> _PROMPT_
Within the lines below, find those that hold the string "circle" and copy each one.

> _DATA UNDER STUDY_
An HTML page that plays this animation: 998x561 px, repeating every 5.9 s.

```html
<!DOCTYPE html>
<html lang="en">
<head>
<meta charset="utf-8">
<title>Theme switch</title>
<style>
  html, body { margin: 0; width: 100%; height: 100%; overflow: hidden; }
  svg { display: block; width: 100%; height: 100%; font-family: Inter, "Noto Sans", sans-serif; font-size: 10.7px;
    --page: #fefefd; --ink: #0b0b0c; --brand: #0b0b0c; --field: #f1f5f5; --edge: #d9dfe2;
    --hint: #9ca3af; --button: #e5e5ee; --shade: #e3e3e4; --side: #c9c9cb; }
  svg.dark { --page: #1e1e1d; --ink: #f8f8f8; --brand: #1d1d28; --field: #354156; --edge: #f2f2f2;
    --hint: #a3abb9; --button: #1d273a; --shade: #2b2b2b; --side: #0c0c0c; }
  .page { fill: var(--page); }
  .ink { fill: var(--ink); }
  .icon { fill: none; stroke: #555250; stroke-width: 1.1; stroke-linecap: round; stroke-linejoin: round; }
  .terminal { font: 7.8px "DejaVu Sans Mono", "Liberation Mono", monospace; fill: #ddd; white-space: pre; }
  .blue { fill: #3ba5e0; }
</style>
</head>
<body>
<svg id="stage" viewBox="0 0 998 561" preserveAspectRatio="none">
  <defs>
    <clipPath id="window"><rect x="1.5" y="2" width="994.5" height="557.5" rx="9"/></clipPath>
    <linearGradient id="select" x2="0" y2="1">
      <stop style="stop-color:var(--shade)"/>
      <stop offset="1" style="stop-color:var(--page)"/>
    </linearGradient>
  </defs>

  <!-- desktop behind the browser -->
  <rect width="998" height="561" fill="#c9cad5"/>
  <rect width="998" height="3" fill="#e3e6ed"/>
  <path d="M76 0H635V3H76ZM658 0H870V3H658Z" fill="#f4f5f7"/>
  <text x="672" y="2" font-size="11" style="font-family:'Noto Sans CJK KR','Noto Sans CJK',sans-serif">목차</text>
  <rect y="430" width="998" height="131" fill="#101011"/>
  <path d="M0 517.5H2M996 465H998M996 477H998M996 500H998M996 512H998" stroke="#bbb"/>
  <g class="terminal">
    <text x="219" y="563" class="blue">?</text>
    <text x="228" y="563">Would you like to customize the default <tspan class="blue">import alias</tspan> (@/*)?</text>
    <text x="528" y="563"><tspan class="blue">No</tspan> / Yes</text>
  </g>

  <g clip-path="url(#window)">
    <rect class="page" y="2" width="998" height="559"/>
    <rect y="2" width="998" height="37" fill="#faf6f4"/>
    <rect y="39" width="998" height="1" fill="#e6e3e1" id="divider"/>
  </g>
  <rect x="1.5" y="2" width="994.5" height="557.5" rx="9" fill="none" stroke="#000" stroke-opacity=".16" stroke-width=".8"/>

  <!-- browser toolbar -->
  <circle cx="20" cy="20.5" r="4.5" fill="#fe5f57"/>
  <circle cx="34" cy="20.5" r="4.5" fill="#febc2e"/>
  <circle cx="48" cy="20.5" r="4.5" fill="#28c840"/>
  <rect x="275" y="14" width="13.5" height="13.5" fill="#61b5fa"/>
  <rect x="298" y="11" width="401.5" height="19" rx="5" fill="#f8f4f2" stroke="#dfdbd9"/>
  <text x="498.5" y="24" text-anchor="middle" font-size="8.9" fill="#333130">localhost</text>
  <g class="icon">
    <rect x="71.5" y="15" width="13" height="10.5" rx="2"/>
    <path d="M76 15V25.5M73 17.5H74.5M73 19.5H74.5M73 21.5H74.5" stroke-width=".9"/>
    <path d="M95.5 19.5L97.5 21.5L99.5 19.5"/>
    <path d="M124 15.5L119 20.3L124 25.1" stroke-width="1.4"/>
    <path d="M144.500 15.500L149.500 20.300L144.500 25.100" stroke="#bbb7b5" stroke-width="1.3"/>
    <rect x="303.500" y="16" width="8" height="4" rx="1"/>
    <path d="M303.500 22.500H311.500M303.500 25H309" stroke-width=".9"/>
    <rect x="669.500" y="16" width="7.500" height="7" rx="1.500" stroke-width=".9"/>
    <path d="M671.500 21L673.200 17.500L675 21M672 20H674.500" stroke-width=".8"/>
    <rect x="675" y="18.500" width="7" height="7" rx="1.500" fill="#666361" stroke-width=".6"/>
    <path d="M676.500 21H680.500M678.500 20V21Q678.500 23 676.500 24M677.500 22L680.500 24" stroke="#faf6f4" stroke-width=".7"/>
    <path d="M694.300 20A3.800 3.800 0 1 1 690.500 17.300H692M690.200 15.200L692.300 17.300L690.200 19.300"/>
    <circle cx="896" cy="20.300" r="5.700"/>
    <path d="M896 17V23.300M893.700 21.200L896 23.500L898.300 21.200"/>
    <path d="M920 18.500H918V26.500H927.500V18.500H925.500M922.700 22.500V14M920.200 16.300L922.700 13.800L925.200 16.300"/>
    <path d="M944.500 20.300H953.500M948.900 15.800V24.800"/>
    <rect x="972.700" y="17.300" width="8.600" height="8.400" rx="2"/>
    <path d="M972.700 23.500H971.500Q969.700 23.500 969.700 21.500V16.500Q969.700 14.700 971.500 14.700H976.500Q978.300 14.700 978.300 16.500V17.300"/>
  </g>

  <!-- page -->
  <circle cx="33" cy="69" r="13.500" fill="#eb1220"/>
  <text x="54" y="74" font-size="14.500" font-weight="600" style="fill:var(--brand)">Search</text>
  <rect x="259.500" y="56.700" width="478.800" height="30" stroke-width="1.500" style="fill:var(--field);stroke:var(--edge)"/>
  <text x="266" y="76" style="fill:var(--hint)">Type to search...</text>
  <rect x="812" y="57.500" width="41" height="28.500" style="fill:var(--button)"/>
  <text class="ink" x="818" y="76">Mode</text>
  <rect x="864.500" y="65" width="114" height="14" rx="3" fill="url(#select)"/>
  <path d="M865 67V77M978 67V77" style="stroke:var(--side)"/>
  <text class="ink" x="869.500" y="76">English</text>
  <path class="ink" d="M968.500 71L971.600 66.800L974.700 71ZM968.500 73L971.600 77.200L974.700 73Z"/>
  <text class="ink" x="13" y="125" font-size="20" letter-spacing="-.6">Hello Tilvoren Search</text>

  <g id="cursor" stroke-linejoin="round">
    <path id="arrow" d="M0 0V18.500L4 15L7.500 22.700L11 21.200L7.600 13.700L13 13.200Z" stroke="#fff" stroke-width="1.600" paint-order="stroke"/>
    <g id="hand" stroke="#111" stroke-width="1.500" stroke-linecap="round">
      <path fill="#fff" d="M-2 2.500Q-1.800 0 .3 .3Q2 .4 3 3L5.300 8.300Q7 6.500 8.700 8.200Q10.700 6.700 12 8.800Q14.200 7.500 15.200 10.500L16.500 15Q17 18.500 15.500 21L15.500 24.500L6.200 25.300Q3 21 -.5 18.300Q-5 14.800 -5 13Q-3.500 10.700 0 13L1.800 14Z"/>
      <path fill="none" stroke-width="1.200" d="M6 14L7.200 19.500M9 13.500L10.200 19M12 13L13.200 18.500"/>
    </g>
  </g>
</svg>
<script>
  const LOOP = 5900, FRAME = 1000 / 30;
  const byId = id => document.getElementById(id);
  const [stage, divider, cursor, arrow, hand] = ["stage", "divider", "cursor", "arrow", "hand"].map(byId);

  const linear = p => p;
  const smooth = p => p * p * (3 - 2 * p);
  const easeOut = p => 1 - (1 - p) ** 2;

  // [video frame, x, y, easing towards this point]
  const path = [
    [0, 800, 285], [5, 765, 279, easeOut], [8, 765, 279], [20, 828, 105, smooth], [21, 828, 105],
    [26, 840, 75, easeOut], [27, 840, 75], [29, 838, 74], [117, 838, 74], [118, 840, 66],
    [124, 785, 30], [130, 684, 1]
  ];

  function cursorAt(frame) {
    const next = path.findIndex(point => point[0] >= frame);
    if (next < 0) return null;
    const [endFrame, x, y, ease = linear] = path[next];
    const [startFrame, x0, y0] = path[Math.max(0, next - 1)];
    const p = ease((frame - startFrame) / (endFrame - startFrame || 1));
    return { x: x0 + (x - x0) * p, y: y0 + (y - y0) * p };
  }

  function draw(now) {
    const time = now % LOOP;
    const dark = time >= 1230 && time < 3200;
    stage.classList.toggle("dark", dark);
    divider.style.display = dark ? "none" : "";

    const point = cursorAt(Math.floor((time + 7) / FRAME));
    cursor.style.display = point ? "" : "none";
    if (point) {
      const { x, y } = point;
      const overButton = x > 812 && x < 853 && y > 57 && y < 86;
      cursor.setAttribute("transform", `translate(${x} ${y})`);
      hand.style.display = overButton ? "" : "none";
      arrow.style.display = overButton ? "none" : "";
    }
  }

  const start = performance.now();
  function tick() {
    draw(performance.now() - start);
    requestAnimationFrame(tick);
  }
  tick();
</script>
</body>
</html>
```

> _TASK OUTPUT_
  <circle cx="20" cy="20.5" r="4.5" fill="#fe5f57"/>
  <circle cx="34" cy="20.5" r="4.5" fill="#febc2e"/>
  <circle cx="48" cy="20.5" r="4.5" fill="#28c840"/>
    <circle cx="896" cy="20.300" r="5.700"/>
  <circle cx="33" cy="69" r="13.500" fill="#eb1220"/>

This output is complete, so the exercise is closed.